The new version, directed by Salim Akil ("Jumping the Broom," television series "The Game"), is believed to follow a similar story line, with Jordin Sparks as the titular character who must find a way to achieve stardom despite the drama surrounding her family. Houston plays Emma, the sisters' less-than-encouraging mother. (The original character, named Effie in the 1976 film, was incarnated by Mary Alice.)

Though the film has a heavy music component, it is not known how much Houston's character sings on screen, if at all. Derek Luke and Cee Lo Green co-star opposite Houston, with Carmen Ejogo as Sister Williams.

In another surreal turn, Houston had said she originally wanted Aaliyah for the title role but was forced to reconfigure the project when the R&B singer was killed in a plane crash in August 2001.

FULL COVERAGE: Whitney Houston dead at 48

Houston's publicist confirmed on Saturday that the star had died in Los Angeles, just a day before the Grammy Awards honoring the music world's finest. No cause of death has been given.

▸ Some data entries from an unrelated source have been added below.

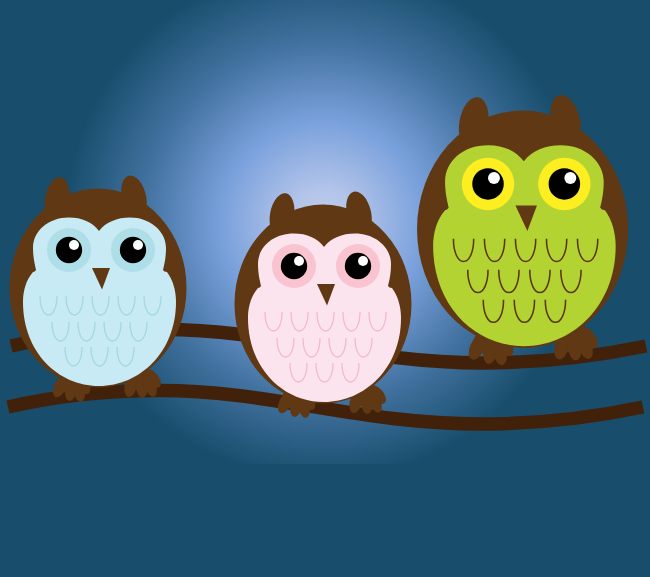
<!DOCTYPE html>
<html lang="en">
<head>
<meta charset="utf-8">
<title>Three owls on a branch</title>
<style>
:root {
  --night: #184e6c;
  --glow-core: #c0cdec;
  --glow-mid: #7aa1dc;
  --bark: #42210b;
  --plumage: #603813;
}
html, body { margin: 0; overflow: hidden; background: var(--night); }
.scene { display: block; width: 650px; height: 577px; }
.sky { fill: var(--night); }
.branch { fill: none; stroke: var(--bark); stroke-width: 13.5; }
.plumage { fill: var(--plumage); }
.belly { fill: var(--belly); }
.iris { fill: var(--iris); }
.beak { fill: var(--plumage); }
.feathers { fill: none; stroke: var(--feather); stroke-width: 1.3; }
.owl-blue { --belly: #c7eaf4; --iris: #aedfe8; --feather: #a5d8e1; }
.owl-pink { --belly: #fce4ee; --iris: #f9c3d0; --feather: #f4b9cb; }
.owl-green { --belly: #b3d333; --iris: #fcee21; --feather: #5a3510; }
</style>
</head>
<body>
<svg class="scene" viewBox="0 0 650 577" role="img" aria-label="Three cartoon owls perched on branches in front of a moonlit glow">
  <defs>
    <radialGradient id="moon-glow" gradientUnits="userSpaceOnUse" cx="323" cy="222" r="258">
      <stop offset="0" stop-color="var(--glow-core)"/>
      <stop offset=".12" stop-color="#b4c5ea"/>
      <stop offset=".39" stop-color="var(--glow-mid)"/>
      <stop offset=".7" stop-color="#41719f"/>
      <stop offset="1" stop-color="var(--night)"/>
    </radialGradient>

    <path id="branch" class="branch" d="M8 407C60 395 110 390.500 160 390.500C270 390.500 360 424 480 424C540 424 590 418 643 407"/>

    <path id="feather" d="M0 0C0 12 4 19 8.500 19S17 12 17 0"/>

    <g id="foot">
      <ellipse cx="0" cy="-3" rx="14" ry="11"/>
      <ellipse cx="-11" cy="2" rx="6" ry="11" transform="rotate(25 -11 2)"/>
      <ellipse cx="0" cy="4" rx="6" ry="12" transform="rotate(8 0 4)"/>
      <ellipse cx="8" cy="4" rx="6" ry="13" transform="rotate(-8 8 4)"/>
      <ellipse cx="12" cy="-1" rx="6" ry="11" transform="rotate(-28 12 -1)"/>
    </g>

    <g id="eye">
      <circle class="iris" r="22"/>
      <circle r="13.200"/>
      <circle cx="5" cy="-5" r="5" fill="#fff"/>
    </g>

    <g id="owl">
      <g class="plumage">
        <use href="#foot" x="71" y="385"/>
        <use href="#foot" transform="translate(141 382) rotate(-12)"/>
        <ellipse cx="57" cy="199" rx="12" ry="22" transform="rotate(10 57 199)"/>
        <ellipse cx="134" cy="197" rx="12" ry="22" transform="rotate(-14 134 197)"/>
        <ellipse cx="98" cy="288" rx="88.500" ry="99.500"/>
      </g>
      <path class="belly" d="M99 231C92 222 82 217.500 69 217.500C48 217.500 33 231 33 248C33 258 35 265 36 270Q35 272 33 272C26 280 23 291 23 302C23 352 58 386 99 386S176 352 176 302C176 291 173 280 167 272Q164 272 163 270C165 262 166 256 166 248C166 231 150 217.500 130 217.500C117 217.500 106 222 99 231Z"/>
      <use href="#eye" x="69" y="250"/>
      <use href="#eye" x="133" y="250"/>
      <path class="beak" d="M92 268H110L102 289.500Z"/>
      <g class="feathers">
        <use href="#feather" x="40" y="296"/>
        <use href="#feather" x="66" y="296"/>
        <use href="#feather" x="92" y="296"/>
        <use href="#feather" x="118" y="296"/>
        <use href="#feather" x="144" y="296"/>
        <use href="#feather" x="52" y="322"/>
        <use href="#feather" x="78" y="322"/>
        <use href="#feather" x="104" y="322"/>
        <use href="#feather" x="130" y="322"/>
        <use href="#feather" x="65" y="347"/>
        <use href="#feather" x="91" y="347"/>
        <use href="#feather" x="117" y="347"/>
      </g>
    </g>
  </defs>

  <rect class="sky" width="650" height="577"/>
  <rect width="650" height="464" fill="url(#moon-glow)"/>

  <use href="#branch" x="3" y="-61"/>
  <use href="#branch"/>

  <use href="#owl" class="owl-blue"/>
  <use href="#owl" class="owl-pink" x="225" y="16"/>
  <use href="#owl" class="owl-green" transform="translate(405.700 -114.300) scale(1.193)"/>
</svg>
</body>
</html>
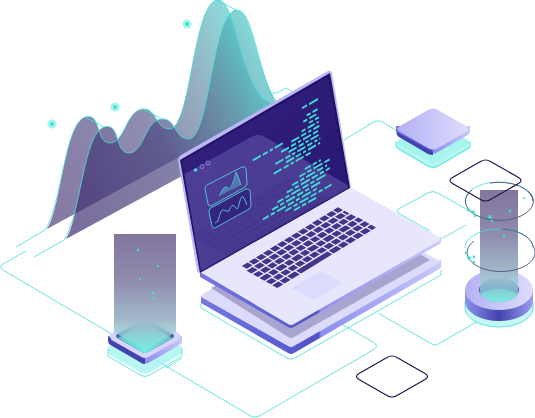
<!DOCTYPE html>
<html lang="en">
<head>
<meta charset="utf-8">
<title>Isometric data analysis</title>
<style>
:root {
  --paper: #fff;
  --teal: #3fe0d8;
  --mint: #a5f5ee;
  --navy: #2b1a78;
  --ink: #22164f;
  --key: #45358a;
  --violet: #5a5cd0;
  --lilac: #b9b8f6;
  --mist: #e7e6fd;
}
html, body { margin: 0; background: var(--paper); overflow: hidden; }
svg { display: block; width: 535px; height: 418px; }
.wire { fill: none; stroke: var(--teal); stroke-width: .8; stroke-linejoin: round; }
.frame { fill: none; stroke: var(--ink); stroke-width: 1.2; }
.keys { fill: none; stroke: var(--key); stroke-width: 5.7; }
.code { fill: none; stroke: var(--teal); stroke-width: 1.9; }
.orbit { fill: none; stroke: #526288; stroke-width: 1; }
.orbit-back { fill: none; stroke: var(--teal); stroke-width: .8; }
.spark { fill: var(--teal); }
</style>
</head>
<body>
<svg viewBox="0 0 535 418" role="img" aria-label="Isometric laptop with code, linked to charts and data platforms">
  <defs>
    <linearGradient id="hill-fill" gradientUnits="userSpaceOnUse" x1="50" y1="190" x2="275" y2="80">
      <stop offset="0" stop-color="#3c2a6e"/>
      <stop offset=".45" stop-color="#4a4680"/>
      <stop offset=".7" stop-color="#557d98"/>
      <stop offset="1" stop-color="#45d3cc"/>
    </linearGradient>
    <linearGradient id="beam-fill" x1="0" y1="0" x2="0" y2="1">
      <stop offset="0" stop-color="#83759c"/>
      <stop offset=".4" stop-color="#8f8cae"/>
      <stop offset=".75" stop-color="#a3bccb"/>
      <stop offset="1" stop-color="#8ceee6" stop-opacity=".5"/>
    </linearGradient>
    <linearGradient id="edge-fill">
      <stop offset="0" stop-color="#7378e2"/>
      <stop offset=".49" stop-color="#4f52c8"/>
      <stop offset=".5" stop-color="#8c8eec"/>
      <stop offset="1" stop-color="#c9c9fb"/>
    </linearGradient>
    <linearGradient id="ring-edge">
      <stop offset="0" stop-color="#8f91ef"/>
      <stop offset=".5" stop-color="#4343ad"/>
      <stop offset="1" stop-color="#9c9ef2"/>
    </linearGradient>
    <linearGradient id="tile-fill" x1="0" y1="0" x2="1" y2="0">
      <stop offset="0" stop-color="#b3b1f4"/>
      <stop offset="1" stop-color="#dddcfd"/>
    </linearGradient>
    <linearGradient id="screen-fill" x1="0" y1="0" x2="1" y2="1">
      <stop offset="0" stop-color="#34227f"/>
      <stop offset="1" stop-color="#261470"/>
    </linearGradient>
    <linearGradient id="pool-fill" x1="0" y1="0" x2="0" y2="1">
      <stop offset="0" stop-color="#5fa9b8"/>
      <stop offset="1" stop-color="#6ff0e4"/>
    </linearGradient>
    <clipPath id="screen-clip"><path d="M182 160 329 76 348 188 201 271Z"/></clipPath>
    <path id="hill" d="M47 229C62 205 64 125 85 117C102 112 95 143 110 143C125 143 126 110 143 109C157 108 155 129 170 129C191 127 193 4 217 0C235-2 237 68 263 99L275 105Z"/>
    <path id="diamond" d="M-33-3-5-19Q0-22 5-19L33-3Q38 0 33 3L5 19Q0 22-5 19L-33 3Q-38 0-33-3Z"/>
    <path id="tile-edge" d="M-37 0V6Q-37 8-33 10L-5 26Q0 29 5 26L33 10Q37 8 37 6V0Z"/>
    <g id="keyboard">
      <path class="keys" stroke-dasharray="6.6 1.5" d="M2 3H113"/>
      <path class="keys" stroke-dasharray="7 1.5" d="M0 10.4H113"/>
      <path class="keys" stroke-dasharray="6.4 1.5 7 1.5" d="M0 17.8H114"/>
      <path class="keys" stroke-dasharray="8.6 1.5 6.6 1.5" d="M0 25.2H114"/>
      <path class="keys" stroke-dasharray="6.8 1.5" d="M0 32.6H114"/>
      <path class="keys" stroke-dasharray="7 1.5 7 1.5 9 1.5 36 1.5 9 1.5 7 1.5 7 1.5 7 1.5" d="M0 40H114"/>
    </g>
  </defs>

  <g id="circuit" class="wire">
    <path d="M26 251 3 264Q-2 267 3 270L249 415Q255 419 261 415L373 350Q380 346 373 342L340 323"/>
    <path d="M275 94 286 88 330 113M344 140 372 123Q378 119 384 123L402 134"/>
    <path d="M430 231 400 214Q394 211 400 208L428 193Q433 190 438 193L475 214"/>
    <path d="M378 313 430 343Q435 347 440 343L478 321M441 239 466 225"/>
    <path d="M182 358 166 368"/>
  </g>

  <g id="area-chart">
    <use href="#hill" fill="url(#hill-fill)" opacity=".62"/>
    <use href="#hill" x="19" y="10" fill="url(#hill-fill)" opacity=".68"/>
    <path class="wire" d="M16 247 45 230C62 205 64 125 85 117C102 112 95 143 110 143C125 143 126 110 143 109C157 108 155 129 170 129C191 127 193 4 217 0C235-2 237 68 263 99L275 92"/>
    <path class="wire" d="M34 257 64 240C81 215 83 135 104 127C121 122 114 153 129 153C144 153 145 120 162 119C176 118 174 139 189 139C210 137 212 14 236 10C252 8 255 57 273 99"/>
    <path class="wire" d="M85 117 104 127M143 109 162 119M217 0 236 10"/>
    <g fill="#a5f5ee">
      <circle cx="52" cy="124" r="4.6"/><circle cx="115" cy="107" r="4.6"/><circle cx="187" cy="24" r="4.6"/>
    </g>
    <g class="spark">
      <circle cx="52" cy="124" r="2"/><circle cx="115" cy="107" r="2"/><circle cx="187" cy="24" r="2"/>
    </g>
  </g>

  <g id="laptop">
    <path class="wire" d="M201 304V308L287 358Q291 360 295 358L441 275V270"/>
    <path fill="url(#edge-fill)" d="M201 296V303L288 353Q291 355 294 353L441 268V260Z"/>
    <path fill="#dcdbfc" d="M203 294 350 210 441 262 294 346Q291 348 288 346L201 297Z"/>
    <path fill="#a9a4cf" d="M211 288 350 212 430 260 294 337Q291 339 288 337Z"/>
    <path fill="url(#edge-fill)" d="M200 272V277L288 327Q291 329 294 327L441 243V237Z"/>
    <path fill="#e7e6fd" d="M200 272 350 187 439 237Q442 239 439 241L294 324Q291 326 288 324Z"/>
    <use href="#keyboard" transform="matrix(.866 -.53 .87 .49 240 267)"/>
    <path fill="#d3d1f9" d="M291 288 321 271 343 283 313 300Z" opacity=".5"/>

    <path fill="#b9b8f6" d="M178 160Q178 157 181 155L328 71Q331 70 332 73L351 187 200 273Q197 273 197 270Z"/>
    <path fill="#221263" d="M180 160 330 73 350 188 200 273Z"/>
    <path fill="url(#screen-fill)" d="M182 161 328 77 348 187 201 271Z"/>
    <g clip-path="url(#screen-clip)">
      <path fill="#7569bb" opacity=".42" d="M180 177 251 137Q258 133 265 137L351 187 200 274Z"/>
      <use href="#keyboard" transform="matrix(.866 -.5 .866 .5 190 235)" opacity=".6"/>
    </g>
    <g id="window-buttons" fill="none" stroke="#8f8bd0" stroke-width=".9">
      <circle cx="195.500" cy="170" r="1.8" fill="#3fe0d8" stroke="none"/>
      <circle cx="202" cy="166.500" r="2"/><circle cx="208" cy="163" r="2"/>
    </g>
    <g id="code-lines" class="code" transform="matrix(1 -.57 .17 1 180 158)">
      <path stroke-dasharray="5 2 9 2" d="M119 18H136"/>
      <path stroke-dasharray="4 2 7 2" d="M122 27H133M118 31H132M123 35H133M115 39H132"/>
      <path stroke-dasharray="8 2 5 2 3 2" d="M66 40H96M104 43H132M93 47H131M100 51H130M86 55H131M96 59H130M83 63H121"/>
      <path stroke-dasharray="6 2 4 2 9 2" d="M112 75H128M106 79H136M98 83H133M92 87H135M82 91H131M76 95H126M66 99H120M88 103H134M96 107H118"/>
    </g>
    <g id="chart-windows" fill="none" stroke="#52cfd8" stroke-width=".9" stroke-linejoin="round">
      <path d="M207 185 242 167Q245 166 246 169L247 183Q247 185 245 187L211 206Q209 207 208 204L205 189Q205 186 207 185Z"/>
      <path fill="#52b9c8" fill-opacity=".5" stroke="none" d="M219 196Q225 182 228 188T236 172Q239 174 241 185Z"/>
      <path stroke-width=".7" d="M219 196Q225 184 228 188T236 172L241 185"/>
      <path fill="#34237f" d="M211 208 246 189Q249 188 250 191L251 205Q251 207 249 209L215 228Q213 229 212 226L209 212Q209 209 211 208Z"/>
      <path d="M215 223 218 221Q221 208 224 210T229 211Q232 202 235 207T239 204Q242 193 244 198L247 205"/>
    </g>
  </g>

  <g id="cloud-tile" transform="translate(433 129)">
    <use href="#tile-edge" y="12" fill="#a5f5ee" opacity=".8"/>
    <use href="#diamond" y="13" fill="#a5f5ee"/>
    <path class="wire" d="M-37 13V18L-5 37Q0 40 5 37L37 18V13"/>
    <use href="#tile-edge" y="-3" fill="url(#edge-fill)"/>
    <path fill="#4443ad" d="M-36 3-4 21Q0 23 0 23V26Q-3 26-5 25L-34 8Q-37 6-36 3Z"/>
    <use href="#diamond" fill="url(#tile-fill)"/>
  </g>

  <g id="data-pool">
    <g transform="translate(145 336)">
      <use href="#tile-edge" y="10" fill="#a5f5ee" opacity=".8"/>
      <path class="wire" d="M-37 13V20L-5 39Q0 42 5 39L37 20V13"/>
      <use href="#tile-edge" fill="url(#edge-fill)"/>
      <path fill="#4443ad" d="M-37 1-4 20 0 22V28Q-3 28-5 26L-34 9Q-37 7-37 1Z"/>
      <use href="#diamond" fill="#d6d5fc"/>
      <use href="#diamond" fill="#4a64a8" transform="scale(.82)"/>
      <path fill="url(#pool-fill)" d="M-27 2-3-11Q0-13 3-11L27 2 3 16Q0 18-3 16Z"/>
    </g>
    <path fill="url(#beam-fill)" d="M114 234H176V332L145 350 114 332Z"/>
    <path fill="none" stroke="#d6d5fc" stroke-width="4" d="M112 338 142 355Q145 357 148 355L178 338"/>
    <g class="spark">
      <circle cx="138" cy="250" r="1.2"/><circle cx="158" cy="266" r="1"/><circle cx="140" cy="279" r="1"/><circle cx="153" cy="293" r="1.4"/><circle cx="154" cy="298" r="1.2"/>
    </g>
  </g>

  <g id="data-ring">
    <path fill="#c5f8f4" stroke="#3fe0d8" stroke-width=".8" d="M465 302V308A34 19 0 0 0 533 308V302Z"/>
    <path fill="url(#ring-edge)" d="M465 290V301A34 20 0 0 0 533 301V290Z"/>
    <ellipse cx="499" cy="290" rx="34" ry="20" fill="url(#tile-fill)"/>
    <ellipse cx="499" cy="290" rx="20" ry="12" fill="#4b55ab"/>
    <path fill="url(#pool-fill)" d="M480 294Q499 284 518 294Q513 302 499 302T480 294Z"/>
    <path fill="url(#beam-fill)" d="M480 190H518V294Q513 302 499 302T480 294Z"/>
    <path class="orbit-back" d="M465 201A34 19 0 0 1 533 201M465 248A34 19 0 0 1 533 248"/>
    <path class="orbit" d="M472 190A34 19 0 1 0 528 191M474 241A34 19 0 1 0 533 246M533 201A34 19 0 0 0 490 183M533 246A34 19 0 0 0 501 229"/>
    <g class="spark">
      <circle cx="468" cy="210" r="1.4"/><circle cx="473" cy="212" r="1.8"/><circle cx="475" cy="216" r="1.2"/><circle cx="490" cy="217" r="1.9"/><circle cx="492" cy="221" r="1.2"/><circle cx="510" cy="211" r="1.2"/><circle cx="504" cy="236" r="1.2"/><circle cx="466" cy="253" r="1.2"/><circle cx="469" cy="258" r="1.8"/><circle cx="474" cy="257" r="1.4"/><circle cx="474" cy="262" r="1.2"/><circle cx="524" cy="198" r="1"/>
    </g>
  </g>

  <g id="outline-tiles" class="frame">
    <use href="#diamond" x="485.500" y="180.500"/>
    <use href="#diamond" x="392" y="376.500"/>
  </g>
</svg>
</body>
</html>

The "Sparkle" remake was supposed to serve as an auspicious return to the big screen for Houston, who gained fame as a silver-screen actress playing a pop star in 1992's "The Bodyguard" and then three years later as TV producer Savannah Jackson in the adaptation of the bestseller "Waiting to Exhale" but hadn't been in a movie since "The Preacher's Wife" sixteen years ago.

Houston also had a strong influence on numerous film soundtracks, producing and recording on "Exhale" and a host of other films. (A number of those songs could get some air time at the Grammy Awards on Sunday.)  Houston also had an important if less high-profile role in the movies: she served as a producer on "The Princess Diaries" franchise.

RELATED:

Hotel guests stunned

Hotel guest describes scene

Whitney Houston dead at 48

No signs of foul play say police

Whitney Houston died in hotel room

Whitney Houston had large entourage 

Medics performend CPR for about 20 minutes

Whitney Houston spotted displaying erratic behavior

Whitney Houston dead at 48; celebrities react on Twitter

Whitney Houston appreciation: A voice for the ages tarnished by addictions

--Steven Zeitchik

twitter.com/ZeitchikLAT

Photo: Whitney Houston and Jordin Sparks in an early still from 'Sparkle.' Credit: Sony Pictures


Connect

Recommended on Facebook


Advertisement

In Case You Missed It...

Video







Categories


Archives
 



Get Alerts on Your Mobile Phone

Sign me up for the following lists: